| Your goal |
Leave out the pictures and return every entry exactly as it appears.

----------------

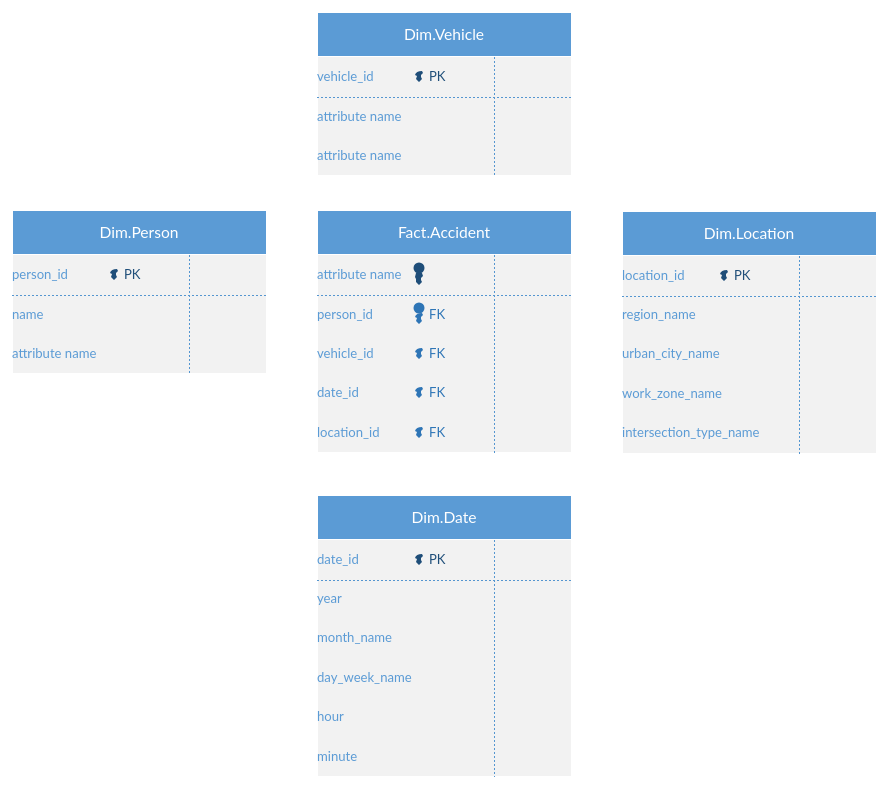
<!DOCTYPE html>
<html lang="en">
<head>
<meta charset="utf-8">
<title>Accident star schema</title>
<style>
:root {
  --page: #ffffff;
  --header: #5b9bd5;
  --body: #f2f2f2;
  --label: #5b9bd5;
  --rule: #5596d0;
  --primary-key: #1f4e79;
  --foreign-key: #2e75b6;
}
* { box-sizing: border-box; margin: 0; padding: 0; }
html, body { width: 889px; height: 790px; overflow: hidden; background: var(--page); }
body { font-family: Lato, "Open Sans", sans-serif; }
.diagram { position: relative; width: 889px; height: 790px; }
.entity { --lift: 1.1px; position: absolute; width: 253px; }
.vehicle { left: 318px; top: 13px; }
.person { left: 13px; top: 211px; }
.accident { left: 318px; top: 211px; }
.location { --lift: 2.2px; left: 623px; top: 212px; }
.date { --lift: 2.2px; left: 318px; top: 496px; }
.entity h2 {
  display: flex; align-items: center; justify-content: center;
  height: 43px; margin-bottom: 1px; padding: 0 1px 2px 0;
  background: var(--header); color: var(--page);
  font-size: 15.6px; font-weight: 400; line-height: 20px;
}
.attributes { position: relative; list-style: none; background: var(--body); }
.attributes::before, .attributes::after { content: ""; position: absolute; }
.attributes::before {
  left: -1px; right: -1px; top: 40px; height: 1px;
  background: repeating-linear-gradient(90deg, var(--rule) 0 2px, transparent 2px 4px);
}
.attributes::after {
  left: 176px; top: 0; bottom: -1px; width: 1px;
  background: repeating-linear-gradient(180deg, var(--rule) 0 2px, transparent 2px 4px);
}
.attributes li {
  display: flex; align-items: center;
  height: 39.4px; margin-left: -1px; padding-bottom: var(--lift);
  color: var(--label); font-size: 13.1px; line-height: 18px; white-space: nowrap;
}
.name { width: 96px; flex: none; }
.key { display: flex; align-items: center; gap: 4px; }
.key svg { width: 12px; height: 24px; flex: none; }
.primary { color: var(--primary-key); }
.foreign { color: var(--foreign-key); }
</style>
</head>
<body>
<svg width="0" height="0" style="position:absolute" aria-hidden="true">
  <defs>
    <path id="key-stem" d="M-3 0H3L4 3 2 5V7L3 9 0 12-3 9V6L-4 4Z" fill="currentColor"/>
    <path id="key-bit" d="M-4 4Q-3 0 3 0L4 2 2 4V6L3 8 0 11-3 8-2 5Z" fill="currentColor"/>
  </defs>
</svg>
<main class="diagram">
  <section class="entity vehicle">
    <h2>Dim.Vehicle</h2>
    <ul class="attributes">
      <li><span class="name">vehicle_id</span><span class="key primary"><svg aria-hidden="true"><use href="#key-bit" x="6" y="7"/></svg>PK</span></li>
      <li>attribute name</li>
      <li>attribute name</li>
    </ul>
  </section>

  <section class="entity person">
    <h2>Dim.Person</h2>
    <ul class="attributes">
      <li><span class="name">person_id</span><span class="key primary"><svg aria-hidden="true"><use href="#key-bit" x="6" y="7"/></svg>PK</span></li>
      <li>name</li>
      <li>attribute name</li>
    </ul>
  </section>

  <section class="entity accident">
    <h2>Fact.Accident</h2>
    <ul class="attributes">
      <li><span class="name">attribute name</span><span class="key primary"><svg aria-hidden="true"><circle cx="6" cy="6" r="5.5" fill="currentColor"/><use href="#key-stem" x="6" y="11"/></svg></span></li>
      <li><span class="name">person_id</span><span class="key foreign"><svg aria-hidden="true"><circle cx="6" cy="6" r="5.5" fill="currentColor"/><use href="#key-bit" x="6" y="11"/></svg>FK</span></li>
      <li><span class="name">vehicle_id</span><span class="key foreign"><svg aria-hidden="true"><use href="#key-bit" x="6" y="7"/></svg>FK</span></li>
      <li><span class="name">date_id</span><span class="key foreign"><svg aria-hidden="true"><use href="#key-bit" x="6" y="7"/></svg>FK</span></li>
      <li><span class="name">location_id</span><span class="key foreign"><svg aria-hidden="true"><use href="#key-bit" x="6" y="7"/></svg>FK</span></li>
    </ul>
  </section>

  <section class="entity location">
    <h2>Dim.Location</h2>
    <ul class="attributes">
      <li><span class="name">location_id</span><span class="key primary"><svg aria-hidden="true"><use href="#key-bit" x="6" y="7"/></svg>PK</span></li>
      <li>region_name</li>
      <li>urban_city_name</li>
      <li>work_zone_name</li>
      <li>intersection_type_name</li>
    </ul>
  </section>

  <section class="entity date">
    <h2>Dim.Date</h2>
    <ul class="attributes">
      <li><span class="name">date_id</span><span class="key primary"><svg aria-hidden="true"><use href="#key-bit" x="6" y="7"/></svg>PK</span></li>
      <li>year</li>
      <li>month_name</li>
      <li>day_week_name</li>
      <li>hour</li>
      <li>minute</li>
    </ul>
  </section>
</main>
</body>
</html>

----------------

| Task answer |
<!DOCTYPE html>
<html lang="en">
<head>
<meta charset="utf-8">
<title>Accident star schema</title>
<style>
:root {
  --page: #ffffff;
  --header: #5b9bd5;
  --body: #f2f2f2;
  --label: #5b9bd5;
  --rule: #5596d0;
  --primary-key: #1f4e79;
  --foreign-key: #2e75b6;
}
* { box-sizing: border-box; margin: 0; padding: 0; }
html, body { width: 889px; height: 790px; overflow: hidden; background: var(--page); }
body { font-family: Lato, "Open Sans", sans-serif; }
.diagram { position: relative; width: 889px; height: 790px; }
.entity { --lift: 1.1px; position: absolute; width: 253px; }
.vehicle { left: 318px; top: 13px; }
.person { left: 13px; top: 211px; }
.accident { left: 318px; top: 211px; }
.location { --lift: 2.2px; left: 623px; top: 212px; }
.date { --lift: 2.2px; left: 318px; top: 496px; }
.entity h2 {
  display: flex; align-items: center; justify-content: center;
  height: 43px; margin-bottom: 1px; padding: 0 1px 2px 0;
  background: var(--header); color: var(--page);
  font-size: 15.6px; font-weight: 400; line-height: 20px;
}
.attributes { position: relative; list-style: none; background: var(--body); }
.attributes::before, .attributes::after { content: ""; position: absolute; }
.attributes::before {
  left: -1px; right: -1px; top: 40px; height: 1px;
  background: repeating-linear-gradient(90deg, var(--rule) 0 2px, transparent 2px 4px);
}
.attributes::after {
  left: 176px; top: 0; bottom: -1px; width: 1px;
  background: repeating-linear-gradient(180deg, var(--rule) 0 2px, transparent 2px 4px);
}
.attributes li {
  display: flex; align-items: center;
  height: 39.4px; margin-left: -1px; padding-bottom: var(--lift);
  color: var(--label); font-size: 13.1px; line-height: 18px; white-space: nowrap;
}
.name { width: 96px; flex: none; }
.key { display: flex; align-items: center; gap: 4px; }
.key svg { width: 12px; height: 24px; flex: none; }
.primary { color: var(--primary-key); }
.foreign { color: var(--foreign-key); }
</style>
</head>
<body>
<svg width="0" height="0" style="position:absolute" aria-hidden="true">
  <defs>
    <path id="key-stem" d="M-3 0H3L4 3 2 5V7L3 9 0 12-3 9V6L-4 4Z" fill="currentColor"/>
    <path id="key-bit" d="M-4 4Q-3 0 3 0L4 2 2 4V6L3 8 0 11-3 8-2 5Z" fill="currentColor"/>
  </defs>
</svg>
<main class="diagram">
  <section class="entity vehicle">
    <h2>Dim.Vehicle</h2>
    <ul class="attributes">
      <li><span class="name">vehicle_id</span><span class="key primary"><svg aria-hidden="true"><use href="#key-bit" x="6" y="7"/></svg>PK</span></li>
      <li>attribute name</li>
      <li>attribute name</li>
    </ul>
  </section>

  <section class="entity person">
    <h2>Dim.Person</h2>
    <ul class="attributes">
      <li><span class="name">person_id</span><span class="key primary"><svg aria-hidden="true"><use href="#key-bit" x="6" y="7"/></svg>PK</span></li>
      <li>name</li>
      <li>attribute name</li>
    </ul>
  </section>

  <section class="entity accident">
    <h2>Fact.Accident</h2>
    <ul class="attributes">
      <li><span class="name">attribute name</span><span class="key primary"><svg aria-hidden="true"><circle cx="6" cy="6" r="5.5" fill="currentColor"/><use href="#key-stem" x="6" y="11"/></svg></span></li>
      <li><span class="name">person_id</span><span class="key foreign"><svg aria-hidden="true"><circle cx="6" cy="6" r="5.5" fill="currentColor"/><use href="#key-bit" x="6" y="11"/></svg>FK</span></li>
      <li><span class="name">vehicle_id</span><span class="key foreign"><svg aria-hidden="true"><use href="#key-bit" x="6" y="7"/></svg>FK</span></li>
      <li><span class="name">date_id</span><span class="key foreign"><svg aria-hidden="true"><use href="#key-bit" x="6" y="7"/></svg>FK</span></li>
      <li><span class="name">location_id</span><span class="key foreign"><svg aria-hidden="true"><use href="#key-bit" x="6" y="7"/></svg>FK</span></li>
    </ul>
  </section>

  <section class="entity location">
    <h2>Dim.Location</h2>
    <ul class="attributes">
      <li><span class="name">location_id</span><span class="key primary"><svg aria-hidden="true"><use href="#key-bit" x="6" y="7"/></svg>PK</span></li>
      <li>region_name</li>
      <li>urban_city_name</li>
      <li>work_zone_name</li>
      <li>intersection_type_name</li>
    </ul>
  </section>

  <section class="entity date">
    <h2>Dim.Date</h2>
    <ul class="attributes">
      <li><span class="name">date_id</span><span class="key primary"><svg aria-hidden="true"><use href="#key-bit" x="6" y="7"/></svg>PK</span></li>
      <li>year</li>
      <li>month_name</li>
      <li>day_week_name</li>
      <li>hour</li>
      <li>minute</li>
    </ul>
  </section>
</main>
</body>
</html>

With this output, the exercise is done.